[23:48] Well, I think especially the smaller languages and the more recent ones all feel the pain that we as an industry have been kind of growing into over the last couple years and wisely knew out of the gate if they didn’t have a solution to this there would be an issue, and maybe some of them have even learned from Go specifically. I think Go didn’t have one at the beginning because Google uses a monorepo. They don’t need one. And this was a tool for Google.

Yeah, if you can make a Go path… I mean, if you’re gonna check in an entire Go workspace, then you just check out your stuff and commit them; you don’t need it. What’s there is there, and what’s used is used, and it’s tracked.

Alright, I think we’re about halfway through the episode. I’m sure we probably don’t wanna talk dependency management the whole thing - we probably could, theoretically, but do we want to?

My blood pressure’s going up. This is not good.
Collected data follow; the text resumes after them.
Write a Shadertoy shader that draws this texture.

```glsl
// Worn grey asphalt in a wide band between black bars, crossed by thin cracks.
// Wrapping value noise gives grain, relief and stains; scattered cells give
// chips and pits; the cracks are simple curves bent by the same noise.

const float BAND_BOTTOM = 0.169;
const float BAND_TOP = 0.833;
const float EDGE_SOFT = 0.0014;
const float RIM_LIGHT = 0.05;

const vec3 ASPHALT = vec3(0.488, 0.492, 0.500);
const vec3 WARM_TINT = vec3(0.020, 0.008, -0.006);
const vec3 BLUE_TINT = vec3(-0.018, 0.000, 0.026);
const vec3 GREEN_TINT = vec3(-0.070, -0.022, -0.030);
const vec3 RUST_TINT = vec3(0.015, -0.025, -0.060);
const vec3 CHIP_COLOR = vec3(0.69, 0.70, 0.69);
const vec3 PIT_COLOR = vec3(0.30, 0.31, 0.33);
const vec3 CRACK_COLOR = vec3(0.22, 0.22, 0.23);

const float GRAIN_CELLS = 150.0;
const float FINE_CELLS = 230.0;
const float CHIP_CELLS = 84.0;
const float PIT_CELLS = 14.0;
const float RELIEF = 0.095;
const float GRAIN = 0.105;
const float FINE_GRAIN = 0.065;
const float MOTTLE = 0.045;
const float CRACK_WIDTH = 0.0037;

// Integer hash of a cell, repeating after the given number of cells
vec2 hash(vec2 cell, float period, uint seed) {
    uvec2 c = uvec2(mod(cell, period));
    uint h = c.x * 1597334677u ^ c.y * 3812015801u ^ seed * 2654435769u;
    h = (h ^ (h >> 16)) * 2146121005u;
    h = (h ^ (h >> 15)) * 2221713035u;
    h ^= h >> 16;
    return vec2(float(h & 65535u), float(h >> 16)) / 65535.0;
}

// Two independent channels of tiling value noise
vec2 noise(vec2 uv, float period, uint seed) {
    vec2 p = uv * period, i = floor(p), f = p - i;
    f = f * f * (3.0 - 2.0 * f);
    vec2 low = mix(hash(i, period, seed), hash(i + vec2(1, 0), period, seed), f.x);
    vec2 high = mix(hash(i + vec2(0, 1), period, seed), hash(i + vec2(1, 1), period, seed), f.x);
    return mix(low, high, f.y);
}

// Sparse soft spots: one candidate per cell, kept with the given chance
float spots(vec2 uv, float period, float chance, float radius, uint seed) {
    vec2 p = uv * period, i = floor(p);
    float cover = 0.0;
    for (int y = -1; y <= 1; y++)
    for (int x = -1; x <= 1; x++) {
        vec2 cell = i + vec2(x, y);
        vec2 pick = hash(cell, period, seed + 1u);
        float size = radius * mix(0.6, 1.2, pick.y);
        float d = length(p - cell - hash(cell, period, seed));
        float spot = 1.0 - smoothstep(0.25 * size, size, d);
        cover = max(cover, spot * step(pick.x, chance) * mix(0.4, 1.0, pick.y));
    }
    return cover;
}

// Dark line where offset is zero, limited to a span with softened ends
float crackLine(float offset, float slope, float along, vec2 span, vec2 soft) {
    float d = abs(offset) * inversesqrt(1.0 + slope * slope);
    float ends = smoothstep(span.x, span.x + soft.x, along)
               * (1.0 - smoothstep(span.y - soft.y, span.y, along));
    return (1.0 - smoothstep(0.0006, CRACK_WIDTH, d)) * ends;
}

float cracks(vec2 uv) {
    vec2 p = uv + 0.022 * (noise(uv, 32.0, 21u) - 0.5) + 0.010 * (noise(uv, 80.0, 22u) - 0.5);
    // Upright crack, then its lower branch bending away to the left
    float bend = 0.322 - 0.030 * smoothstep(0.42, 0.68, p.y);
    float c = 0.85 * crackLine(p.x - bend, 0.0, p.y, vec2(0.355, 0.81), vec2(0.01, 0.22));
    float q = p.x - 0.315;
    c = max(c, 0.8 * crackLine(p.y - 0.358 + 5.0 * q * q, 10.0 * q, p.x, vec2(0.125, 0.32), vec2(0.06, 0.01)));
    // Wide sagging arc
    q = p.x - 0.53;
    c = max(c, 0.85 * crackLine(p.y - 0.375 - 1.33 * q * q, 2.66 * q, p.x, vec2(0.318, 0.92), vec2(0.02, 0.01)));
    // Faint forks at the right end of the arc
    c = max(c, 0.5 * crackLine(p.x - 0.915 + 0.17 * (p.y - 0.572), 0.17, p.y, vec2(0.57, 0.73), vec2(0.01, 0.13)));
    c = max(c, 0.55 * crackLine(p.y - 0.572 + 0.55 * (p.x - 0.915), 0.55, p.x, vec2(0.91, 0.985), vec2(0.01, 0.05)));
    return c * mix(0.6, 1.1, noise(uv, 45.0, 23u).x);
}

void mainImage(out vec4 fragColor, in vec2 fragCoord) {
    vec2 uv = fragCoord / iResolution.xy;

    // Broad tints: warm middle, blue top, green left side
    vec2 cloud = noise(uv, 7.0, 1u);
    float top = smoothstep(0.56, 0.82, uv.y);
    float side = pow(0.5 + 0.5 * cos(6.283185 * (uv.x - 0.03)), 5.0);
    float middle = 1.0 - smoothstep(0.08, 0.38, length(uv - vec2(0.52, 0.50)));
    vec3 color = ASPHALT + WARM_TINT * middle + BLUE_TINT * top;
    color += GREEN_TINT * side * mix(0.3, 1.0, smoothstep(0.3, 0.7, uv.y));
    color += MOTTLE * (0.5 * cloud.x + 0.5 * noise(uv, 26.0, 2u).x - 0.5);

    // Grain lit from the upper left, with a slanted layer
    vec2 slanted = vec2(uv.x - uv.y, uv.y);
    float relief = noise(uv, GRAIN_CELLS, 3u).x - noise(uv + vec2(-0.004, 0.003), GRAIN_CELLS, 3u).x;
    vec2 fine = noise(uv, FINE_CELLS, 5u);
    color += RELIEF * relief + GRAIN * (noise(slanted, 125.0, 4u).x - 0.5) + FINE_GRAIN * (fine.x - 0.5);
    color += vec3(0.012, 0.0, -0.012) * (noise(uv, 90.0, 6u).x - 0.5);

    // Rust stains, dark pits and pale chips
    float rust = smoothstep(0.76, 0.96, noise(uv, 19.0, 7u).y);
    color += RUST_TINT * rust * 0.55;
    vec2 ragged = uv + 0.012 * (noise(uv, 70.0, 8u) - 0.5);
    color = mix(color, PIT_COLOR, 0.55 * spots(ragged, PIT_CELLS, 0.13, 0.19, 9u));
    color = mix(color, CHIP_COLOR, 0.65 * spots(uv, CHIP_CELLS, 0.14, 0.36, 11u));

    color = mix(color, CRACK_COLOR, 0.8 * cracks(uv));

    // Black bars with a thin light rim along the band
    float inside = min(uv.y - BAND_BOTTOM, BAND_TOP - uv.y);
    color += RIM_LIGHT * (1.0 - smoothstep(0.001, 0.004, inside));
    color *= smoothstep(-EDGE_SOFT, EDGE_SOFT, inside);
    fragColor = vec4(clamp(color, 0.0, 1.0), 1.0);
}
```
I do wanna hear about Go Heroku though, if you don’t mind chatting with us about that for a few… Both in support for Go and Heroku’s own internal usage of Go.

So, support of Go - Go has been unofficially supported for a very long time. Keith Rarick, a former engineer, wrote the Buildpack, wrote Godep initially, at least partially, so that he could run his Go code on Heroku. That Buildpack eventually became what we have now.

Last year I was given an opportunity inside to help make Go a formally supported language. What that means is if you file a support ticket and you have a Go application, myself and others can help you with that application, other than going “That’s not a supported language. Have you read the docs? Is it something with the platform?” Support can then help you. But if it’s a supported language, we can go a bit deeper and actually take a look at your application and make better recommendations about what’s either wrong or right, or things like that. Along with that comes documentation in dev center, paying for my salary, things like that. That’s been really cool.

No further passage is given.